Disturbing but worthwhile article in the New Yorker about how humanitarian aid can prolong and intensify conflict and strife. Link is just an abstract — anyone have a full copy?

16 thoughts on “Price of Aid

  1. Sadly this isn’t uncommon no matter where the aid money is going. Even in the US, some charitable agencies take a huge amount of the money for administrative purposes, advertising, etc., leaving only a small portion for those in real need.

  2. Do not confuse humanitarianism with humanitarian aid. Humanitarianism as practiced by groups like MSF have no political motives but merely are practiced to alleviate short term suffering. Humanitarian aid often has a political context to it as when countries contribute food aid in an attempt to often coerce recipient governments to act in a certain way.

    The business of aid is a complex one and often does in fact prolong conflicts or make populations and governments reliant on the international community but I agree with Joe in that we are less than human if we sit back and let political realities dictate how and if we should help alleviate the suffering of others.

  3. It is worth a certain level of inefficiency to help those in extreme need. The questions to ask are whether more good is being than harm, and also whether any group of people is being treated in an intolerable way.

  4. The best way to be sure that aid goes directly to people most needing it, is to actually travel to the areas involved – which is what many church groups do. Sadly, many people, including myself, are not so keen on going to the areas of the world that are really desperate and quite unsafe. So, in lieu of that, donating to small groups that travel to countries in need is a very good alternative (my sister-in-law goes with a nursing group attached to a college in NY every year). For myself, I only donate to groups that give the money directly to people – I avoid “clearing houses” such as United Way, etc. as they use a percent of the total donations in their overhead to in turn divvy up the money to other charities, who in turn, use a portion as their overhead, etc.

  5. The benefits and problems wrought by aid is a complex problem. It is probably safe to say that long term aid can become a substitute for political development and development of grass roots entrepeneurship. Committing crimes against humanity just to manipulate aid is an extreme thesis, but it needs to get aired too.

    One thing to think about. Someone in the first world is selling the guns and buying the minerals in so many Africa conflicts. Therefore I feel these crisis are global before the question of aid and refugee support hits the table.

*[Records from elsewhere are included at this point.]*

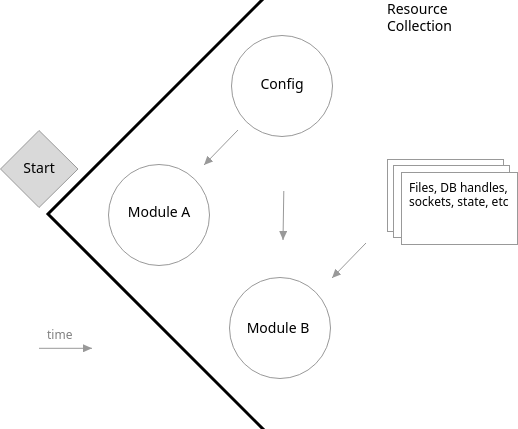
<!DOCTYPE html>
<html lang="en">
<head>
<meta charset="utf-8">
<title>Module start-up diagram</title>
<style>
:root {
  --paper: #ffffff;
  --ink: #000000;
  --line: #999999;
  --muted: #808080;
  --start-fill: #d9d9d9;
}
* { box-sizing: border-box; }
html, body { margin: 0; overflow: hidden; }
.diagram {
  position: relative;
  width: 518px;
  height: 429px;
  overflow: hidden;
  background: var(--paper);
  color: var(--ink);
  font: 14px/17px "Noto Sans", "Open Sans", sans-serif;
}
.connectors { position: absolute; inset: 0; }
.cone { fill: none; stroke: var(--ink); stroke-width: 3; }
.start-shape { fill: var(--start-fill); stroke: var(--line); }
.arrow { stroke: var(--line); marker-end: url(#arrowhead); }
.arrowhead { fill: var(--line); }
.node {
  position: absolute;
  display: flex;
  align-items: center;
  justify-content: center;
  white-space: nowrap;
}
.start { left: 0; top: 130px; width: 78px; height: 75px; }
.module {
  width: 102px;
  height: 102px;
  padding-bottom: 6px;
  border: 1px solid var(--line);
  border-radius: 50%;
  background: var(--paper);
}
.config { left: 231px; top: 35px; }
.module-a { left: 108px; top: 164px; padding-bottom: 8px; }
.module-b { left: 229px; top: 277px; padding: 0 4px 2px 0; }
.heading { position: absolute; left: 387px; top: 0; margin: 0; font: inherit; }
.sheet {
  position: absolute;
  width: 117px;
  height: 73px;
  border: 1px solid var(--line);
  background: var(--paper);
}
.sheet-back { left: 387px; top: 159px; }
.sheet-middle { left: 393px; top: 165px; }
.sheet-front {
  left: 401px;
  top: 172px;
  padding: 8px 0 0 7px;
  font-size: 12px;
  line-height: 14px;
  white-space: nowrap;
}
.time { position: absolute; left: 47px; top: 327px; color: var(--muted); font-size: 12px; line-height: 16px; }
</style>
</head>
<body>
<main class="diagram">
  <svg class="connectors" width="518" height="429" viewBox="0 0 518 429" aria-hidden="true">
    <defs>
      <marker id="arrowhead" markerUnits="userSpaceOnUse" markerWidth="9" markerHeight="8" refX="9" refY="4" orient="auto">
        <polygon class="arrowhead" points="0,0 9,4 0,8"/>
      </marker>
    </defs>
    <polyline class="cone" points="264,-2 48,214 265,431"/>
    <polygon class="start-shape" points="39,130.5 78,169 39,207.5 0.5,169"/>
    <line class="arrow" x1="238" y1="130" x2="204" y2="165"/>
    <line class="arrow" x1="283.8" y1="191" x2="283" y2="240"/>
    <line class="arrow" x1="366" y1="243" x2="332" y2="278"/>
    <line class="arrow" x1="39" y1="348.3" x2="92" y2="348.3"/>
  </svg>

  <div class="node start">Start</div>
  <div class="node module config">Config</div>
  <div class="node module module-a">Module A</div>
  <div class="node module module-b">Module B</div>

  <h1 class="heading">Resource<br>Collection</h1>
  <div class="sheet sheet-back"></div>
  <div class="sheet sheet-middle"></div>
  <div class="sheet sheet-front">Files, DB handles,<br>sockets, state, etc</div>

  <div class="time">time</div>
</main>
</body>
</html>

    Harping on admin costs is a kind of a conservative obsession. Of course, its a problem. But most development organizations have a substantial volunteerism element. Try spending six months working as a professional in an African country for $200 month if you don’t believe this.

    Here’s another book on problems caused by Aid from a Zambian economist.
    Dead Aid by Dambisa Moyo

  6. Hey Matt – if you’re interested in reading more about this, there’s a book called “When Helping Hurts: How to alleviate poverty without hurting the poor and yourself” that you might enjoy reading. The authors point out the difference between relief, rehabilitation and development. Relief is going in during or after a disaster and offering immediate assistance to people who might die without it. Think of Haiti. Rehabilitation is helping people get back on their feet, back to where they were. Development is helping them move into a better future; it is improving their long-term outlook. Might be worth a read!

  7. The problem is most people sit on the outside looking in. I sit on the inside looking out, I live in the Philippines people don’t understand Aid often helps keep countries stagnant in a false state. The Politicians people assume “Aid” doesn’t involve is completely unrealistic the NGO’s prop these people up because they can avoid responsibility. They do nothing to help the people and then use the money they should have been spending on helping the people in their next campaign funds. Corruption is rife throughout NGO’s and charity organisations because most of the time they ignore it. The rest of the time they are part of it, most charities have poor administration with high costs ever wonder why? Ever wonder why so many wealthy people sit at the heads of organisations? It’s a gravy train nothing more nothing less.

  8. Thanks for sharing this article. Fascinating. So the real question is: How can we help people help themselves?

    You hear a lot about the importance of education (people love to trot out the saying, “Teach a man to fish…”), but in my experience education can become as politicized as any other form of aid.

  9. Question is what is humanitarian aid all about? I remember people looking at change in Zimbabwe with Mugabe short of cash for the election only to find he won.. why? a British company agreed mining deals and forwarded over $100million before the election. There has to be the question asked why do we pay aid with tax money yet corporations benefit by causing the problems..